As the Indian economy continues to surge ahead, its power sector has been expanding concurrently to support the growth rate. The demand for power is growing exponentially and the scope for the growth of this sector is immense. The overall power generation in the country has increased from 723.793 billion unit (BU) during 2008-09 to 771.551 BU during the year 2009-10.
The Indian power sector has the fifth largest electricity generation capacity in the world and the world's third largest transmission and distribution network.
According to the Ministry of Power, India's total installed capacity as on October 31, 2010 is 1,67,278.36 mega watt (MW). Thermal power plants account for 108,602.98 MW, followed by hydro power plants with a capacity of 37,328.40 MW. Renewable energy sources provide 16,786.98 MW of power and the remaining 4,560 MW comes from nuclear energy.
Within the thermal power plants, coal-based power plants have an installed capacity of 89,778.38 MW, gas-based have a capacity of 17,624.85 MW and oil-based have a capacity of 1,199.75 MW.
According to the Central Electricity Authority (CEA), a total of 34 projects were commissioned during 2009-10 with a total capacity of 9,585 MW. These include 31 thermal power plants with a total capacity of 9,106 MW, one hydro power plant with a capacity 39 MW, and two nuclear power plants with a combined capacity of 440 MW.
As on October 31, 2010, a total of 30 projects were commissioned during 2010-11, with a total capacity of 7,020 MW. These include 22 thermal power plants with the total capacity of 6,569 MW and eight hydro power plants with a capacity of 451 MW.

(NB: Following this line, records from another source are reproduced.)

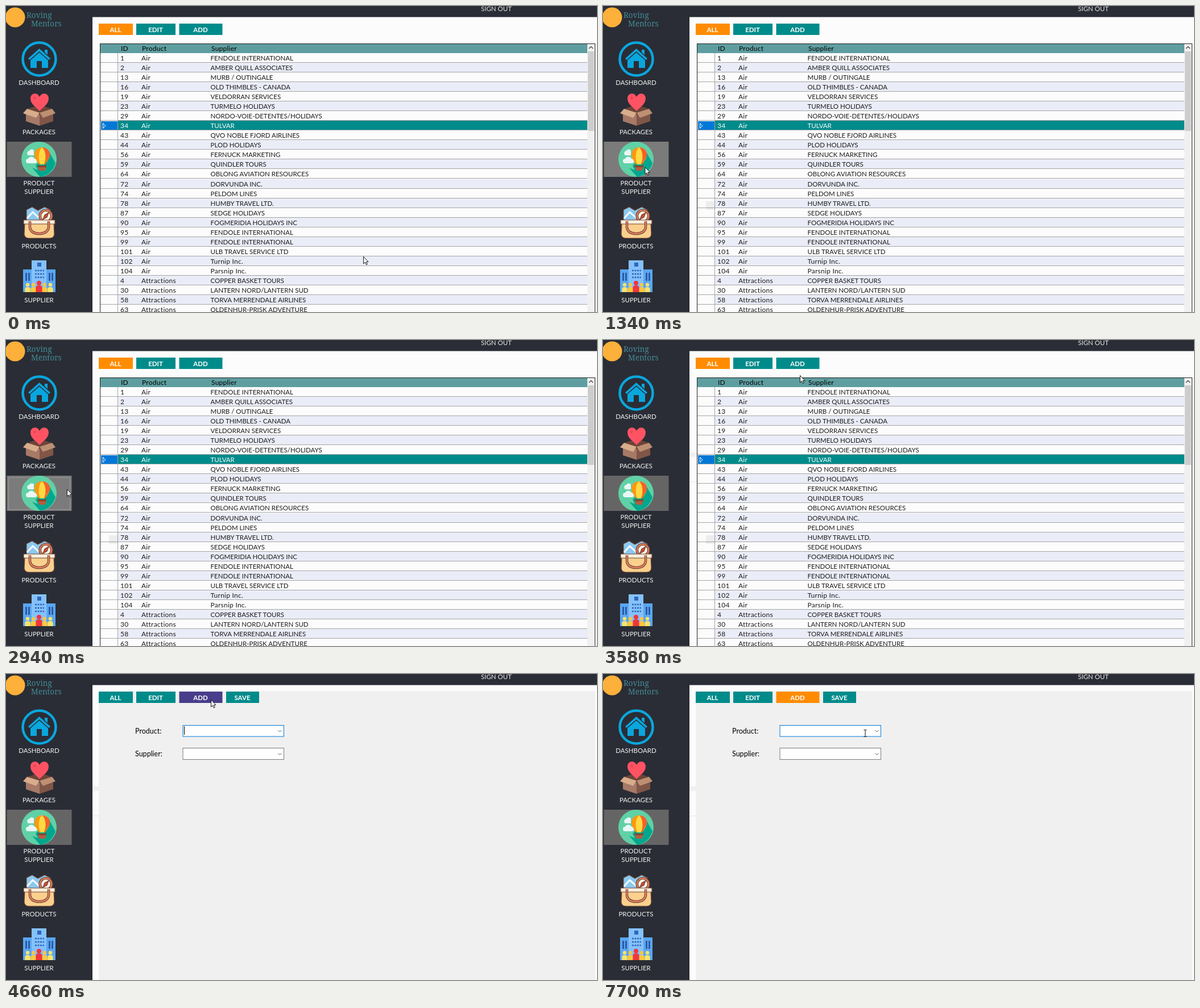
An HTML page that plays this animation: 1039x539 px, repeating every 8 s.

```html
<!DOCTYPE html>
<html lang="en">
<head>
<meta charset="utf-8">
<title>Product suppliers</title>
<style>
  html, body { margin: 0; width: 100%; height: 100%; overflow: hidden; background: #fcfcfc; }
  svg { display: block; font: 11.5px Lato, sans-serif; }
  .menu { fill: #f2f2f2; text-anchor: middle; }
  .brand { font: 13.5px "Noto Serif", serif; fill: #438b96; }
  .button { font-weight: bold; fill: #fff; text-anchor: middle; }
  .word { font-size: 12px; letter-spacing: .25px; }
  .label { font-size: 12.5px; }
</style>
</head>
<body>
<svg id="stage" width="1039" height="539" viewBox="0 0 1039 539">
  <rect width="1039" height="539" fill="#fcfcfc"/>
  <path d="M0 0H1039V19.5H152V539H0Z" fill="#2a2d35"/>
  <text x="835" y="9" fill="#e6e6e6">SIGN OUT</text>
  <circle cx="16" cy="20" r="17.5" fill="#fdb03a"/>
  <text class="brand" x="36" y="21">Roving</text>
  <text class="brand" x="44" y="36">Mentors</text>

  <g id="dashboard">
    <circle cx="58.5" cy="93.500" r="29" fill="none" stroke="#0aa6de" stroke-width="4.5"/>
    <path d="M58.500 75L78 92.500L75.500 95L58.500 80L41.500 95L39 92.500ZM68 77h5v9l-5-4.500Z" fill="#0aa6de"/>
    <path d="M58.500 82L74 95.500V109H63V97H54V109H43V95.500Z" fill="#0aa6de"/>
  </g>

  <g id="packages">
    <path d="M38 181L59 174L80 181L59 190Z" fill="#6d4438"/>
    <path d="M59 185C53 178 43 173 43 163C43 153 55 151 59 160C63 151 75 153 75 163C75 173 65 178 59 185Z" fill="#ff5364"/>
    <path d="M48 162h5m-2.500-2.500v5" stroke="#d9374a" fill="none"/>
    <path d="M35 184L59 191V211L35 203Z" fill="#a67a67"/>
    <path d="M83 184L59 191V211L83 203Z" fill="#7f5648"/>
    <path d="M37 181L59 188L53 197L30 189Z" fill="#d8ad8b"/>
    <path d="M81 181L59 188L65 197L87 189Z" fill="#bd9073"/>
  </g>

  <g id="supplierTab">
    <rect id="tab" x="1.500" y="239" width="114" height="62"/>
    <rect id="tabFocus" x="4.500" y="242.500" width="108" height="56" fill="none" stroke="#b4b4b4" stroke-dasharray="1 1"/>
    <circle cx="58" cy="270" r="31" fill="#60d1a6"/>
    <path d="M76 257L87 277Q80 298 60 301L46 285L56 289L52 281Z" fill="#00a78e"/>
    <path d="M39 263a4.500 4.500 0 0 1 2-8a5 5 0 0 1 8-1v9ZM39 277a4 4 0 0 1 0-8a6 6 0 0 1 11 0a4 4 0 0 1 1 8Z" fill="#e9f7f5"/>
    <path d="M63.500 249C54 249 50 256 50 262C50 269 56 274 57.500 279H69.500C71 274 77 269 77 262C77 256 73 249 63.500 249Z" fill="#ff9811"/>
    <path d="M63.500 249C57 253 56 271 60.500 279H66.500C71 271 70 253 63.500 249Z" fill="#ffda44"/>
    <path d="M63.500 249C77 250 80 262 75 268Q69 275 69.500 279H67C72 268 70 254 63.500 249Z" fill="#f5602b"/>
    <path d="M57 278L58 283M70 278L69 283" stroke="#804a32"/>
    <path d="M56 281H71L69 290H58Z" fill="#b55d3e"/>
    <path d="M56 281H71V284H56Z" fill="#86452f"/>
  </g>

  <g id="products" stroke="#6e4337" stroke-width="1.200">
    <path d="M36 359L46 354L56 360L68 354L78 359V383H36Z" fill="#8cc9ef"/>
    <path d="M37 374L47 363L57 372L66 366" fill="none" stroke="#f5fbff" stroke-width="3"/>
    <circle cx="70" cy="370" r="12" fill="#df7c55"/>
    <circle cx="70" cy="370" r="8.500" fill="#fff5e6"/>
    <path d="M75 364L72 372L65 376L68 368Z" fill="#ce4b3c"/>
    <path d="M33 381H84L85 402Q84 409 77 409H40Q33 409 32 402Z" fill="#fbd08d"/>
    <path d="M31 377H86V384H31Z" fill="#fff0dc"/>
    <path d="M42 379V390Q44 401 58 401Q73 401 75 390V379" fill="none" stroke="#6e4337" stroke-width="4.500"/>
    <path d="M42 379V390Q44 401 58 401Q73 401 75 390V379" fill="none" stroke="#e07f5e" stroke-width="2.500"/>
  </g>

  <g id="supplier">
    <path d="M30 464H87V504H30Z" fill="#5aa6f2"/>
    <path d="M45 448H71V504H45Z" fill="#85c1fb"/>
    <path d="M55 452h7v7h-7Z" fill="#2f68b8"/>
    <path d="M51 466H67M51 472H67M51 478H67" stroke="#2f68b8" stroke-width="2.500" stroke-dasharray="3 1.500"/>
    <path d="M35.500 470V484M40.500 470V484M76.500 470V484M81.500 470V484" stroke="#244f96" stroke-width="2.500"/>
    <g id="people"></g>
  </g>
  <g id="menu"></g>

  <g id="ghost" fill="#f0f0f0">
    <rect x="152" y="198" width="13" height="8"/>
    <rect x="152" y="249" width="13" height="2"/>
  </g>

  <g id="list">
    <rect x="165.500" y="66.500" width="870" height="490" fill="#fcfcfc" stroke="#222"/>
    <rect x="166" y="67" width="856" height="16" fill="#5f9ea0"/>
    <g class="word"><text x="202" y="79">ID</text><text x="239" y="79">Product</text><text x="361" y="79">Supplier</text></g>
    <g id="rows"></g>
    <path d="M196.500 83V539" stroke="#a6a6a6"/>
    <rect x="167" y="203" width="29" height="15" fill="#0078d7"/>
    <path d="M170.500 206.500L175 211L170.500 215.500Z" fill="none" stroke="#fff"/>
    <rect id="smudge" x="181" y="344" width="16" height="15" opacity=".06"/>
    <rect x="1022" y="67" width="13" height="472" fill="#f0f0f0"/>
    <rect x="1023" y="80" width="11" height="140" fill="#cdcdcd"/>
    <path d="M1025 75L1028.500 71.500L1032 75" fill="none" stroke="#505050" stroke-width="1.500"/>
  </g>

  <g id="form">
    <rect x="163" y="30" width="873" height="509" fill="#f0f0f0"/>
    <text class="label" x="227" y="105">Product:</text>
    <text class="label" x="227" y="145">Supplier:</text>
    <g fill="#fff">
      <rect x="311" y="90.500" width="177.500" height="19.500" stroke="#0078d7"/>
      <rect x="311" y="130.500" width="177.500" height="20" stroke="#7a7a7a"/>
    </g>
    <path d="M478.500 99L481.500 102L484.500 99M478.500 139.500L481.500 142.500L484.500 139.500" fill="none" stroke="#555"/>
    <path id="caret" d="M313.500 92V107" stroke="#000"/>
  </g>

  <g id="buttons"></g>
  <g id="addFocus" fill="none">
    <rect x="305" y="31.500" width="75" height="19" stroke="#2c2560"/>
    <rect x="307.500" y="33.500" width="70" height="15" stroke="#4fb9d6"/>
  </g>
  <path id="arrow" d="M.5.5V13L3.400 10.300L5.300 14.700L7.200 13.900L5.300 9.600H9Z" fill="#fff" stroke="#000" stroke-width=".9"/>
  <path id="beam" d="M-2.500-6H-.5L0-5.500L.5-6H2.500M0-5.500V5.500M-2.500 6H-.5L0 5.500L.5 6H2.500" fill="none" stroke="#111"/>
</svg>
<script>
const el = id => document.getElementById(id);
const TEAL = '#008b8b', ORANGE = '#ff8c00', INDIGO = '#483d8b';

const suppliers = `1 FENDOLE INTERNATIONAL
2 AMBER QUILL ASSOCIATES
13 MURB / OUTINGALE
16 OLD THIMBLES - CANADA
19 VELDORRAN SERVICES
23 TURMELO HOLIDAYS
29 NORDO-VOIE-DETENTES/HOLIDAYS
34 TULVAR
43 QVO NOBLE FJORD AIRLINES
44 PLOD HOLIDAYS
56 FERNUCK MARKETING
59 QUINDLER TOURS
64 OBLONG AVIATION RESOURCES
72 DORVUNDA INC.
74 PELDOM LINES
78 HUMBY TRAVEL LTD.
87 SEDGE HOLIDAYS
90 FOGMERIDIA HOLIDAYS INC
95 FENDOLE INTERNATIONAL
99 FENDOLE INTERNATIONAL
101 ULB TRAVEL SERVICE LTD
102 Turnip Inc.
104 Parsnip Inc.
4 COPPER BASKET TOURS
30 LANTERN NORD/LANTERN SUD
58 TORVA MERRENDALE AIRLINES
63 OLDENHUR-PRISK ADVENTURE`.split('\n');

el('rows').innerHTML = suppliers.map((line, i) => {
  const [, id, name] = line.match(/^(\d+) (.+)$/);
  const top = 83 + Math.round(17.04 * i), base = top + 13, selected = i === 7;
  const back = selected ? TEAL : i % 2 ? '#eaecf7' : '#fcfcfc';
  const nameClass = /[a-z]/.test(name) ? 'class="word"' : '';
  return `<rect x="197" y="${top}" width="825" height="17" fill="${back}"/>
    <path d="M166 ${top + 16.5}H1022" stroke="#a6a6a6"/>
    <g fill="${selected ? '#fff' : '#1c1c1c'}">
      <text class="word" x="201" y="${base}">${id}</text>
      <text class="word" x="238" y="${base}">${i < 23 ? 'Air' : 'Attractions'}</text>
      <text ${nameClass} x="359.5" y="${base}">${name}</text>
    </g>`;
}).join('');

const menu = { DASHBOARD: 139, PACKAGES: 226, PRODUCT: 316, 'SUPPLIER ': 331, PRODUCTS: 427, SUPPLIER: 522 };
el('menu').innerHTML = Object.entries(menu)
  .map(([label, y]) => `<text class="menu" x="58" y="${y}">${label.trim()}</text>`).join('');

el('people').innerHTML = [38, 48, 68, 78, 58].map(x => {
  const lead = x === 58, r = lead ? 4 : 3.2, y = lead ? 488 : 491;
  const color = lead ? '#f0353d' : x === 38 || x === 78 ? '#f9e36b' : '#fbc83c';
  return `<g fill="${color}"><circle cx="${x}" cy="${y}" r="${r}"/>
    <path d="M${x - r - 1.5} 504V${y + 8}q0-4 ${r + 1.5}-4t${r + 1.5} 4V504Z"/></g>`;
}).join('');

const buttons = { ALL: [163, 60], EDIT: [229, 69], ADD: [304.5, 76], SAVE: [387, 58] };
el('buttons').innerHTML = Object.entries(buttons).map(([label, [x, width]]) =>
  `<g id="${label}"><rect x="${x}" y="31" width="${width}" height="20" fill="${TEAL}"/>
   <text class="button" x="${x + width / 2 - .5}" y="46">${label}</text></g>`).join('');

// Pointer positions: time, x, y. The pointer jumps from one to the next.
const pointer = [
  [0, 628, 441], [140, 620, 441], [290, 613, 441], [410, 609, 441],
  [550, 545, 430], [670, 370, 395], [790, 181, 344], [910, 80, 288],
  [1060, 74.5, 284], [1340, 73.5, 283.5], [2940, 107, 262.5], [3070, 144, 241],
  [3220, 157, 198], [3340, 235, 146], [3460, 305, 98], [3580, 346, 62],
  [3700, 361, 46], [3870, 360, 45], [5340, 361, 47], [5460, 363, 54],
  [5580, 366, 63], [5700, 370, 74], [5820, 374, 84], [5940, 378, 89],
  [6080, 387, 97.5], [6220, 393, 103.5], [7010, 404, 103.5], [7130, 414, 103.5],
  [7410, 444.5, 104.5], [7560, 461, 104.5]
];

const show = (id, on) => el(id).style.display = on ? '' : 'none';
const paint = (id, color) => el(id).firstElementChild.setAttribute('fill', color);

function draw() {
  const t = performance.now() % 8000;
  const within = (from, to) => t >= from && t < to;
  const adding = t >= 4660, typing = t >= 6080;

  show('list', !adding);
  show('form', adding);
  show('SAVE', adding);
  show('ghost', t >= 3220);
  show('smudge', t >= 790);
  show('caret', within(4660, 5060) || within(5580, 6620) || within(7130, 7700));

  paint('ALL', adding ? TEAL : ORANGE);
  paint('ADD', within(3700, 5460) ? INDIGO : adding ? ORANGE : TEAL);
  show('addFocus', within(4540, 4660));

  const tabColor = within(1600, 1760) ? '#707070' : within(910, 3070) ? '#7b7b7b' : '#656565';
  el('tab').setAttribute('fill', tabColor);
  show('tabFocus', within(1600, 3070));

  const [, x, y] = pointer.findLast(([time]) => time <= t);
  show('arrow', !typing);
  show('beam', typing);
  el(typing ? 'beam' : 'arrow').setAttribute('transform', `translate(${x} ${y})`);
  requestAnimationFrame(draw);
}
draw();
</script>
</body>
</html>
```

As per the Economic Survey 2009-10, the 11th Five Year Plan envisaged an additional capacity of 78,700 MW of which 19.9 per cent was hydro, 75.8 per cent thermal and the rest was nuclear.
The Centre has targeted capacity addition of 100,000 MW each in the 12th Five Year Plan (2012-17) and 13th Five Year Plan (2017-22), said Mr Sushil Kumar Shinde, Union Minister of Power.
India has launched its ambitious solar energy mission which aims to generate 20,000 MW of solar power by 2022.
Mr Sushilkumar Shinde, Union Minister of Power, has stated that the scope for investment in the power sector over the next few years is well over US$ 300 billion and given the large expansion programme in this sector, the country would definitely need and welcome a large amount of foreign direct investment (FDI).
Mr Farooq Abdullah, Union Minister of New and Renewable Energy said the government is targeting to electrify 10000 remote villages across the country with an investment of US$ 112.14 million by March 2012.
India expects investments of up to US$ 55 billion by 2015 in the renewable energy sector, which would generate 35,000 MW of power, stated Debashish Majumdar, Chairman and Managing Director, Indian Renewable Energy Development Agency (IREDA).
According to the Department of Industrial Policy and Promotion (DIPP), the power sector has attracted foreign direct investment (FDI) worth US$ 677 million during April to August 2010. The cumulative FDI received by the power sector between April 2000 and August 2010 was US$ 5.30 billion.
According to data released by Venture Intelligence, a Chennai-based research company, private equity (PE) investments in the country's power sector were worth US$ 1.1 billion in 2009-10 with the total number of deals being 27. PE investments in the conventional energy sector stood at US$ 694 million in 2009-10 as compared to US$ 129 million in 2008-09.
As of October 19, 2010, PE investment in energy in 2010-11 has reached US$ 834 million in 12 deals, stated Venture Intelligence.